[DATASET EXCERPTS]

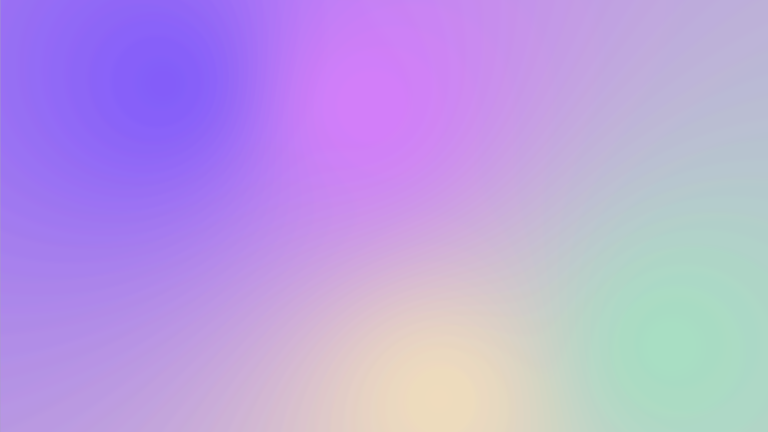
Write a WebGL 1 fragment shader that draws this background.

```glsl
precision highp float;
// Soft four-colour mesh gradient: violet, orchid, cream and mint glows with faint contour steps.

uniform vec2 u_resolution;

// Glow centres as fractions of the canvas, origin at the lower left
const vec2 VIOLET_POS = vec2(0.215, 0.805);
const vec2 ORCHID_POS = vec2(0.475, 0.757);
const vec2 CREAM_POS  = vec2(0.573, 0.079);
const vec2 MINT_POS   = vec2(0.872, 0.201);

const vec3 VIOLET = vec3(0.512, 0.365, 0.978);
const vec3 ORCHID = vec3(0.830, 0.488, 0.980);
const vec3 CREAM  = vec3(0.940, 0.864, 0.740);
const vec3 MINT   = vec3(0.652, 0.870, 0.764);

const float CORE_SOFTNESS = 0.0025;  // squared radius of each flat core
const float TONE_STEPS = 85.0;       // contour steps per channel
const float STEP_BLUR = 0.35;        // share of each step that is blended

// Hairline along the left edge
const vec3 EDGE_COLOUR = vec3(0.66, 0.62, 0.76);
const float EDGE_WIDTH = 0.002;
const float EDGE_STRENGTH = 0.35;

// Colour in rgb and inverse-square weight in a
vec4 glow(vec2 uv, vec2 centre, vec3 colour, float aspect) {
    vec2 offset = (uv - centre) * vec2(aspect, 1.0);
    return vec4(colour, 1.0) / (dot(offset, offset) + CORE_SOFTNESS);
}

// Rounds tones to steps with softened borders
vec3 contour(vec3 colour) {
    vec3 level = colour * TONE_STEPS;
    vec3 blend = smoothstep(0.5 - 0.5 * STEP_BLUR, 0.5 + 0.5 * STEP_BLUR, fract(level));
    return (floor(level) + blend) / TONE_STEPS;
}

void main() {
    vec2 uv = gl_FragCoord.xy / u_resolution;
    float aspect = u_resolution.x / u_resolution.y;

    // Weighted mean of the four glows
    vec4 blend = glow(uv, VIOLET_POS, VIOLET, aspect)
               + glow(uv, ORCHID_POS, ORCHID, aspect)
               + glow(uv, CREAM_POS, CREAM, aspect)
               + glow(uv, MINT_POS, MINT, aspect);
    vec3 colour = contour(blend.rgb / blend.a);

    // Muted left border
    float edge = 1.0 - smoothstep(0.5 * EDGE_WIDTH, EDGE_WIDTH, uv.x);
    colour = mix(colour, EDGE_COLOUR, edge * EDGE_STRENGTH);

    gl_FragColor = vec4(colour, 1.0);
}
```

[/DATASET EXCERPTS]
[DATASET EXCERPTS]

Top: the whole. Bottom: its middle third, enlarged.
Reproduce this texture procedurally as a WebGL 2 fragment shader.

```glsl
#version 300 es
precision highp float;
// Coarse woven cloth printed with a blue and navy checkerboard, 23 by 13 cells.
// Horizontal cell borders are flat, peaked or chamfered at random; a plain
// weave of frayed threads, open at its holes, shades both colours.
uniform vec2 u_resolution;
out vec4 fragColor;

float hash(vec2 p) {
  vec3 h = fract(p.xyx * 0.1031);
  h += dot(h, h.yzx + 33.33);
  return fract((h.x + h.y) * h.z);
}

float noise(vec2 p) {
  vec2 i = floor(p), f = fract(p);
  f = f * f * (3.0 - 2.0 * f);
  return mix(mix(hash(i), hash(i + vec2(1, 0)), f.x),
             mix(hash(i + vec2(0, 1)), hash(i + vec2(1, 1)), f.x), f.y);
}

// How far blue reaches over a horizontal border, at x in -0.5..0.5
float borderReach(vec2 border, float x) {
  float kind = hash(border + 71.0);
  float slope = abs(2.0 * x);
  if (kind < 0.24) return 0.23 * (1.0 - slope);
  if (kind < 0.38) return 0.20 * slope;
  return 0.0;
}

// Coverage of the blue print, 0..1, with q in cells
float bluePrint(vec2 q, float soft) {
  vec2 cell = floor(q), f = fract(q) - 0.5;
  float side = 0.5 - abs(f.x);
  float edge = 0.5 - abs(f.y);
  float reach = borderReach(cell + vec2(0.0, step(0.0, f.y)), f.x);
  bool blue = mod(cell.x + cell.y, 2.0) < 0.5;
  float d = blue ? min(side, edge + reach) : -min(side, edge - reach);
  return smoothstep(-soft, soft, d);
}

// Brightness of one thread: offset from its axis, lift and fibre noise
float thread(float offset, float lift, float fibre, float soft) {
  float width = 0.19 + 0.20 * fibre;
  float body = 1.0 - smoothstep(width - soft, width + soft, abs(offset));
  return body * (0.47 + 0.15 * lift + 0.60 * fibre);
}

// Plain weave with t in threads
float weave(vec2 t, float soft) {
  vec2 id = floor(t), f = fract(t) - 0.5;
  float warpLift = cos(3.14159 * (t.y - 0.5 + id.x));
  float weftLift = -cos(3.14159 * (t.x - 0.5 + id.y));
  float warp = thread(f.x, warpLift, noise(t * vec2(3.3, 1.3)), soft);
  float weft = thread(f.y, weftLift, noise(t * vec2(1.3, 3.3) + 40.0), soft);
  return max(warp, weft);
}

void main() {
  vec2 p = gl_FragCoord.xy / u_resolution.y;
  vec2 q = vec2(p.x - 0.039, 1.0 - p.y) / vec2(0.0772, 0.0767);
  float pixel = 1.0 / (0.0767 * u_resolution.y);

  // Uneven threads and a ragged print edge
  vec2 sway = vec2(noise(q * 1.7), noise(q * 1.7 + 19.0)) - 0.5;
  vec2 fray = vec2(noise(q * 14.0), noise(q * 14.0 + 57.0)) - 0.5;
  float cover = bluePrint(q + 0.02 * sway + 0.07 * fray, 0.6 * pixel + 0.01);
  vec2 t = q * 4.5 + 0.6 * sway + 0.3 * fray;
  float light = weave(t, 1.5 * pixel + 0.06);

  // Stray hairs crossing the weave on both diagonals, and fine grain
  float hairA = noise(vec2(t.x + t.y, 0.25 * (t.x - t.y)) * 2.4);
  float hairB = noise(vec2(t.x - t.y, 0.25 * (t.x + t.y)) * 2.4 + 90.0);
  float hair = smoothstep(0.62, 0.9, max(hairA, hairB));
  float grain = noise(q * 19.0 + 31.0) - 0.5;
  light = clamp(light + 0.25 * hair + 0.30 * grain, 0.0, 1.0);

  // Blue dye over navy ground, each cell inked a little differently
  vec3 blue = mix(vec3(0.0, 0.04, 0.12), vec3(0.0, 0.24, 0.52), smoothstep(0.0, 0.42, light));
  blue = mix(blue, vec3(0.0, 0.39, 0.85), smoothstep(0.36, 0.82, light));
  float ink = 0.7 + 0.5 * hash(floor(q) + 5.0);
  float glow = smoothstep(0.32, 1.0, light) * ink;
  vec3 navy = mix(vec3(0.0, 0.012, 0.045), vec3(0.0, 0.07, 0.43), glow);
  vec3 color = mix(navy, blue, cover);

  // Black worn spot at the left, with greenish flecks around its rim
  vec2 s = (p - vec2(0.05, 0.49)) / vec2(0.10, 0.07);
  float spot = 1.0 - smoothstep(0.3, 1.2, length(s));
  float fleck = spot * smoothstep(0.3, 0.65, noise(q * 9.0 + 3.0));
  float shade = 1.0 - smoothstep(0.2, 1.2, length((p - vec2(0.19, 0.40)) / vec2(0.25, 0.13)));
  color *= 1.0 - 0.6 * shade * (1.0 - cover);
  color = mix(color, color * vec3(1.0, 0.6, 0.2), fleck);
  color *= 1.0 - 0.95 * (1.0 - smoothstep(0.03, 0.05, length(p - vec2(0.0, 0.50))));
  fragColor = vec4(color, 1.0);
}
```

[/DATASET EXCERPTS]
[DATASET EXCERPTS]

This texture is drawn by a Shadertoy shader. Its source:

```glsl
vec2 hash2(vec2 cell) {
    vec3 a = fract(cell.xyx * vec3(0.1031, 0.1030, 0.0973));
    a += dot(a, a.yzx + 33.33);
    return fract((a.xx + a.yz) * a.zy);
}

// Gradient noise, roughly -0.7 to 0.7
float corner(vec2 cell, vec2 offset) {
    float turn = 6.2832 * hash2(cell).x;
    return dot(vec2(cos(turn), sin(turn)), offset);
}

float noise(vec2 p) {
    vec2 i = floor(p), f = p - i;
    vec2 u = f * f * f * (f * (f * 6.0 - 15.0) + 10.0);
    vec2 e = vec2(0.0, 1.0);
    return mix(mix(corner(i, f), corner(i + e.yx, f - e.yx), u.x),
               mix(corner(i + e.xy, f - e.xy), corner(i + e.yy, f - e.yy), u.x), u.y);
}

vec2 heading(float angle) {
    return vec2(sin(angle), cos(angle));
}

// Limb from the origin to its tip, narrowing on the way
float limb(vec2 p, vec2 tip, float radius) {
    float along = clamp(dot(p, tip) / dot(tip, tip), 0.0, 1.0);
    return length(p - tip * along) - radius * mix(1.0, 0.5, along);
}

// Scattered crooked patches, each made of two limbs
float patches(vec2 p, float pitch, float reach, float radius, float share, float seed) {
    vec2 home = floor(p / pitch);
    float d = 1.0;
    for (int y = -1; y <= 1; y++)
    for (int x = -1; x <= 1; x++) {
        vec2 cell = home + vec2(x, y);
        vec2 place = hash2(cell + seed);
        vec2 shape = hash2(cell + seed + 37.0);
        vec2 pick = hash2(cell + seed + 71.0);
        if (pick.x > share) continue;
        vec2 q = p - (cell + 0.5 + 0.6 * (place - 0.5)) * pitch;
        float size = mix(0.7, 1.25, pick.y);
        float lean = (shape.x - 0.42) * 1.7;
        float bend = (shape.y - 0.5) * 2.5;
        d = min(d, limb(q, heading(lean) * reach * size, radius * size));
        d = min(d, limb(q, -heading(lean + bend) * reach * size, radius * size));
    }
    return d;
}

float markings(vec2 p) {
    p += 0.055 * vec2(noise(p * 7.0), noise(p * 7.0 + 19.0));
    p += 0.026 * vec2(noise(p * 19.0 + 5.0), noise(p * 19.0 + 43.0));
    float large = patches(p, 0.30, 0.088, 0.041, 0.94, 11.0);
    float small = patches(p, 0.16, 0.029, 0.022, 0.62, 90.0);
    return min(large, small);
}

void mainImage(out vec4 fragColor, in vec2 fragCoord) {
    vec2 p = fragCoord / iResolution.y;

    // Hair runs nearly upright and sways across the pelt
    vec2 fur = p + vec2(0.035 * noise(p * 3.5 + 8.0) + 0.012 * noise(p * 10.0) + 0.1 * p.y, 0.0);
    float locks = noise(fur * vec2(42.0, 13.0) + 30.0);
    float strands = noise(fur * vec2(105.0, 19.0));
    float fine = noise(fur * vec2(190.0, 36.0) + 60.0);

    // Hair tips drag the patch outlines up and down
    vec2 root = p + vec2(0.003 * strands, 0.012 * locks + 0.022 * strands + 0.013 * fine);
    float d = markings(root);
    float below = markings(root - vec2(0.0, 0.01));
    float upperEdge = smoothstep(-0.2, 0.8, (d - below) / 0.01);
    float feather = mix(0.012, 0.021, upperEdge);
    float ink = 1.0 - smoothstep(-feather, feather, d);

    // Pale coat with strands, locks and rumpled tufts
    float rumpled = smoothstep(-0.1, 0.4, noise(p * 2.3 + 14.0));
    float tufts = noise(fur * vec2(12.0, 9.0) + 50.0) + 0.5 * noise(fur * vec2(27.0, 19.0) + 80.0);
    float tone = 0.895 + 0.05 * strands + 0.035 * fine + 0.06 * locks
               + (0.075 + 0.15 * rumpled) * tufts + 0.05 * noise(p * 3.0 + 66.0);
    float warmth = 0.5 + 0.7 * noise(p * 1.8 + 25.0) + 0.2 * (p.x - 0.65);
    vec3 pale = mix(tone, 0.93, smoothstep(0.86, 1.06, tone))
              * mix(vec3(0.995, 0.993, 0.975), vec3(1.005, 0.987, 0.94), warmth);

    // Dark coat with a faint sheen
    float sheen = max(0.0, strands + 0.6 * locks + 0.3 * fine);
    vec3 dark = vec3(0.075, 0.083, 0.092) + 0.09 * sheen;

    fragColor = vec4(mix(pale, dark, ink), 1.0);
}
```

[/DATASET EXCERPTS]

DIRECTIONS.
Please list every line of the records that contains "radius".

FINAL ANSWER.
const float CORE_SOFTNESS = 0.0025;  // squared radius of each flat core
float limb(vec2 p, vec2 tip, float radius) {
    return length(p - tip * along) - radius * mix(1.0, 0.5, along);
float patches(vec2 p, float pitch, float reach, float radius, float share, float seed) {
        d = min(d, limb(q, heading(lean) * reach * size, radius * size));
        d = min(d, limb(q, -heading(lean + bend) * reach * size, radius * size));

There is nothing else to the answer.